Without changing a character, output all of the records.

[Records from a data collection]
————————
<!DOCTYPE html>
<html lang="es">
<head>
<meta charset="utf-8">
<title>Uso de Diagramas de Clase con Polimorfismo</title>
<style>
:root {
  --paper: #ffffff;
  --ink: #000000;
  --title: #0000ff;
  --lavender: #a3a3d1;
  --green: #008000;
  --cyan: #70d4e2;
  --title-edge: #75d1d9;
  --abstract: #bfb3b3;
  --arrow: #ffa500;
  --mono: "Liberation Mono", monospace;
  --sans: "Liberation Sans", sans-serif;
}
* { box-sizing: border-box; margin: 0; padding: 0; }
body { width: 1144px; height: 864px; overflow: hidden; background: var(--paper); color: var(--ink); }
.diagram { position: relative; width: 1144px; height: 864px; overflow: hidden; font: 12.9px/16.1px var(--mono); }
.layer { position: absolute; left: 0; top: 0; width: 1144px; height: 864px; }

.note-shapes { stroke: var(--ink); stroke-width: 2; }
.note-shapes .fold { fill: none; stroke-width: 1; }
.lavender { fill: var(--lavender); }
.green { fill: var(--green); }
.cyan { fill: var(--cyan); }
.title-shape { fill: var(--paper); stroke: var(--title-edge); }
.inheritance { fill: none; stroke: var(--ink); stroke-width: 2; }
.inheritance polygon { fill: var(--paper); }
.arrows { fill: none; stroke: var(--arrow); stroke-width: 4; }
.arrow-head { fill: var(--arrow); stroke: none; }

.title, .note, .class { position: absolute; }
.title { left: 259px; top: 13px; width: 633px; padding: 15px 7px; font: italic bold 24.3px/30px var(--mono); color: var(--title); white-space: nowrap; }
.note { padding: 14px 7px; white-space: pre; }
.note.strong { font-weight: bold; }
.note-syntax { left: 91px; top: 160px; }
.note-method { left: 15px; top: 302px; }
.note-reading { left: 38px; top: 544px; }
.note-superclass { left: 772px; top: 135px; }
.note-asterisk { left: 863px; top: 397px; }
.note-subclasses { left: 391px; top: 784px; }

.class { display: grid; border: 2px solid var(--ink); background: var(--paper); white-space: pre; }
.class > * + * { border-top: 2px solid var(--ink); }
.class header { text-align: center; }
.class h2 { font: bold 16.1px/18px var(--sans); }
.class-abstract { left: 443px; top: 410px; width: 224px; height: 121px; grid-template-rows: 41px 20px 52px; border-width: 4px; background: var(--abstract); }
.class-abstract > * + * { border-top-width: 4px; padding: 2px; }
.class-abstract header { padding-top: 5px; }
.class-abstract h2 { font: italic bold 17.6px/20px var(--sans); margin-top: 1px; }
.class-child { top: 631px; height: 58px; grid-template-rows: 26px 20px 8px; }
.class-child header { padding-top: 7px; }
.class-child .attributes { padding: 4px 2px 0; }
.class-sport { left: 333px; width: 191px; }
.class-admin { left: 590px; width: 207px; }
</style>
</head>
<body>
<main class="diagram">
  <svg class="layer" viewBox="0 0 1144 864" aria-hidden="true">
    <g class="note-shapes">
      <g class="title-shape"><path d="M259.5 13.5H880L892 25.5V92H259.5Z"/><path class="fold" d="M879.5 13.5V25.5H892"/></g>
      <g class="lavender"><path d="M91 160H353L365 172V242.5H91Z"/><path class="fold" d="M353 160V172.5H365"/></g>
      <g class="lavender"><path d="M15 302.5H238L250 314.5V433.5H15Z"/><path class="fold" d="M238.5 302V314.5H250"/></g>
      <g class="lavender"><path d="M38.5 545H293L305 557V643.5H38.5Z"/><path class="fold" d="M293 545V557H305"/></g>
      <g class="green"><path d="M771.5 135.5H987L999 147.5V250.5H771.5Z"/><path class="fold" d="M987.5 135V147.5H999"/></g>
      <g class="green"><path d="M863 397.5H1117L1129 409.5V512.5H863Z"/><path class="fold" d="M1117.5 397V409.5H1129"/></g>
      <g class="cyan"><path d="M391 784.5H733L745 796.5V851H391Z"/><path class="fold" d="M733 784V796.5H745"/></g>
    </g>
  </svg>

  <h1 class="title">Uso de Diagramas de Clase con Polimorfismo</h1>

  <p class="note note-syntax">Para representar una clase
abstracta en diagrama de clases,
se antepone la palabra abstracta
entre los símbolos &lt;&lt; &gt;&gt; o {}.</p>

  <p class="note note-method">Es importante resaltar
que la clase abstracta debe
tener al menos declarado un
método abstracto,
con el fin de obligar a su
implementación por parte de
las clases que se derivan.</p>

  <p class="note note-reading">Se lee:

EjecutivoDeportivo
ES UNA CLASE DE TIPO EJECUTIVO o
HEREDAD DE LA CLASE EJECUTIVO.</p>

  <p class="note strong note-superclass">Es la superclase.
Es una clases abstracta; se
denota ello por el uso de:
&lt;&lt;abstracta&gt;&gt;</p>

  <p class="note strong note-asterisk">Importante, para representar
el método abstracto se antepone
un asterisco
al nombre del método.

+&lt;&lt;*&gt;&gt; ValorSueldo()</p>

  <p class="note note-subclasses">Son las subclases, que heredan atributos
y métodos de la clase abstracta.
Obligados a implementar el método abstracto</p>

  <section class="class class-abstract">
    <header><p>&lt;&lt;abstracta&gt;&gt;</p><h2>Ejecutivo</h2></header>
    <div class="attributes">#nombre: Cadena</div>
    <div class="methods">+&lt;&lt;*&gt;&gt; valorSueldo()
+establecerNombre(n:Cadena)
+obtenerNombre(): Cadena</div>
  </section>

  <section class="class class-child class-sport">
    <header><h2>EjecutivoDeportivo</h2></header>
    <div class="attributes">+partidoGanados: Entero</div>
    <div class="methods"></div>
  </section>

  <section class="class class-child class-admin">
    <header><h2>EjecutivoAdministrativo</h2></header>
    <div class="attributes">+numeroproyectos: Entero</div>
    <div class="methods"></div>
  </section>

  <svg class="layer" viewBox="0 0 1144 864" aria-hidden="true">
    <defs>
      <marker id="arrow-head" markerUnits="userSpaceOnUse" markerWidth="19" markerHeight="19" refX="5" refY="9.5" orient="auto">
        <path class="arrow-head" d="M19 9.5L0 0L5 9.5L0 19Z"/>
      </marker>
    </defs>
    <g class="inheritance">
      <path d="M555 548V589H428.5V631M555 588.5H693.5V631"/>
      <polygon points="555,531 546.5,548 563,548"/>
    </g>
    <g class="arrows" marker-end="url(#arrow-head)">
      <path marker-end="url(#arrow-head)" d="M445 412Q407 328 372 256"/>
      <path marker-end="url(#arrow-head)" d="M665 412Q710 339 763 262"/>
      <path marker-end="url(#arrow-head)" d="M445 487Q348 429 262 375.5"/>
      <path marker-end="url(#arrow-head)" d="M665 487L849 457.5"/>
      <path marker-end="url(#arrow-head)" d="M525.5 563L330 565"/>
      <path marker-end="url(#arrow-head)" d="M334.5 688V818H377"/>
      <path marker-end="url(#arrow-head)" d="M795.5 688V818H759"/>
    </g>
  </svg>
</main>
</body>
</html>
————————
**Response for this exercise:**
<!DOCTYPE html>
<html lang="es">
<head>
<meta charset="utf-8">
<title>Uso de Diagramas de Clase con Polimorfismo</title>
<style>
:root {
  --paper: #ffffff;
  --ink: #000000;
  --title: #0000ff;
  --lavender: #a3a3d1;
  --green: #008000;
  --cyan: #70d4e2;
  --title-edge: #75d1d9;
  --abstract: #bfb3b3;
  --arrow: #ffa500;
  --mono: "Liberation Mono", monospace;
  --sans: "Liberation Sans", sans-serif;
}
* { box-sizing: border-box; margin: 0; padding: 0; }
body { width: 1144px; height: 864px; overflow: hidden; background: var(--paper); color: var(--ink); }
.diagram { position: relative; width: 1144px; height: 864px; overflow: hidden; font: 12.9px/16.1px var(--mono); }
.layer { position: absolute; left: 0; top: 0; width: 1144px; height: 864px; }

.note-shapes { stroke: var(--ink); stroke-width: 2; }
.note-shapes .fold { fill: none; stroke-width: 1; }
.lavender { fill: var(--lavender); }
.green { fill: var(--green); }
.cyan { fill: var(--cyan); }
.title-shape { fill: var(--paper); stroke: var(--title-edge); }
.inheritance { fill: none; stroke: var(--ink); stroke-width: 2; }
.inheritance polygon { fill: var(--paper); }
.arrows { fill: none; stroke: var(--arrow); stroke-width: 4; }
.arrow-head { fill: var(--arrow); stroke: none; }

.title, .note, .class { position: absolute; }
.title { left: 259px; top: 13px; width: 633px; padding: 15px 7px; font: italic bold 24.3px/30px var(--mono); color: var(--title); white-space: nowrap; }
.note { padding: 14px 7px; white-space: pre; }
.note.strong { font-weight: bold; }
.note-syntax { left: 91px; top: 160px; }
.note-method { left: 15px; top: 302px; }
.note-reading { left: 38px; top: 544px; }
.note-superclass { left: 772px; top: 135px; }
.note-asterisk { left: 863px; top: 397px; }
.note-subclasses { left: 391px; top: 784px; }

.class { display: grid; border: 2px solid var(--ink); background: var(--paper); white-space: pre; }
.class > * + * { border-top: 2px solid var(--ink); }
.class header { text-align: center; }
.class h2 { font: bold 16.1px/18px var(--sans); }
.class-abstract { left: 443px; top: 410px; width: 224px; height: 121px; grid-template-rows: 41px 20px 52px; border-width: 4px; background: var(--abstract); }
.class-abstract > * + * { border-top-width: 4px; padding: 2px; }
.class-abstract header { padding-top: 5px; }
.class-abstract h2 { font: italic bold 17.6px/20px var(--sans); margin-top: 1px; }
.class-child { top: 631px; height: 58px; grid-template-rows: 26px 20px 8px; }
.class-child header { padding-top: 7px; }
.class-child .attributes { padding: 4px 2px 0; }
.class-sport { left: 333px; width: 191px; }
.class-admin { left: 590px; width: 207px; }
</style>
</head>
<body>
<main class="diagram">
  <svg class="layer" viewBox="0 0 1144 864" aria-hidden="true">
    <g class="note-shapes">
      <g class="title-shape"><path d="M259.5 13.5H880L892 25.5V92H259.5Z"/><path class="fold" d="M879.5 13.5V25.5H892"/></g>
      <g class="lavender"><path d="M91 160H353L365 172V242.5H91Z"/><path class="fold" d="M353 160V172.5H365"/></g>
      <g class="lavender"><path d="M15 302.5H238L250 314.5V433.5H15Z"/><path class="fold" d="M238.5 302V314.5H250"/></g>
      <g class="lavender"><path d="M38.5 545H293L305 557V643.5H38.5Z"/><path class="fold" d="M293 545V557H305"/></g>
      <g class="green"><path d="M771.5 135.5H987L999 147.5V250.5H771.5Z"/><path class="fold" d="M987.5 135V147.5H999"/></g>
      <g class="green"><path d="M863 397.5H1117L1129 409.5V512.5H863Z"/><path class="fold" d="M1117.5 397V409.5H1129"/></g>
      <g class="cyan"><path d="M391 784.5H733L745 796.5V851H391Z"/><path class="fold" d="M733 784V796.5H745"/></g>
    </g>
  </svg>

  <h1 class="title">Uso de Diagramas de Clase con Polimorfismo</h1>

  <p class="note note-syntax">Para representar una clase
abstracta en diagrama de clases,
se antepone la palabra abstracta
entre los símbolos &lt;&lt; &gt;&gt; o {}.</p>

  <p class="note note-method">Es importante resaltar
que la clase abstracta debe
tener al menos declarado un
método abstracto,
con el fin de obligar a su
implementación por parte de
las clases que se derivan.</p>

  <p class="note note-reading">Se lee:

EjecutivoDeportivo
ES UNA CLASE DE TIPO EJECUTIVO o
HEREDAD DE LA CLASE EJECUTIVO.</p>

  <p class="note strong note-superclass">Es la superclase.
Es una clases abstracta; se
denota ello por el uso de:
&lt;&lt;abstracta&gt;&gt;</p>

  <p class="note strong note-asterisk">Importante, para representar
el método abstracto se antepone
un asterisco
al nombre del método.

+&lt;&lt;*&gt;&gt; ValorSueldo()</p>

  <p class="note note-subclasses">Son las subclases, que heredan atributos
y métodos de la clase abstracta.
Obligados a implementar el método abstracto</p>

  <section class="class class-abstract">
    <header><p>&lt;&lt;abstracta&gt;&gt;</p><h2>Ejecutivo</h2></header>
    <div class="attributes">#nombre: Cadena</div>
    <div class="methods">+&lt;&lt;*&gt;&gt; valorSueldo()
+establecerNombre(n:Cadena)
+obtenerNombre(): Cadena</div>
  </section>

  <section class="class class-child class-sport">
    <header><h2>EjecutivoDeportivo</h2></header>
    <div class="attributes">+partidoGanados: Entero</div>
    <div class="methods"></div>
  </section>

  <section class="class class-child class-admin">
    <header><h2>EjecutivoAdministrativo</h2></header>
    <div class="attributes">+numeroproyectos: Entero</div>
    <div class="methods"></div>
  </section>

  <svg class="layer" viewBox="0 0 1144 864" aria-hidden="true">
    <defs>
      <marker id="arrow-head" markerUnits="userSpaceOnUse" markerWidth="19" markerHeight="19" refX="5" refY="9.5" orient="auto">
        <path class="arrow-head" d="M19 9.5L0 0L5 9.5L0 19Z"/>
      </marker>
    </defs>
    <g class="inheritance">
      <path d="M555 548V589H428.5V631M555 588.5H693.5V631"/>
      <polygon points="555,531 546.5,548 563,548"/>
    </g>
    <g class="arrows" marker-end="url(#arrow-head)">
      <path marker-end="url(#arrow-head)" d="M445 412Q407 328 372 256"/>
      <path marker-end="url(#arrow-head)" d="M665 412Q710 339 763 262"/>
      <path marker-end="url(#arrow-head)" d="M445 487Q348 429 262 375.5"/>
      <path marker-end="url(#arrow-head)" d="M665 487L849 457.5"/>
      <path marker-end="url(#arrow-head)" d="M525.5 563L330 565"/>
      <path marker-end="url(#arrow-head)" d="M334.5 688V818H377"/>
      <path marker-end="url(#arrow-head)" d="M795.5 688V818H759"/>
    </g>
  </svg>
</main>
</body>
</html>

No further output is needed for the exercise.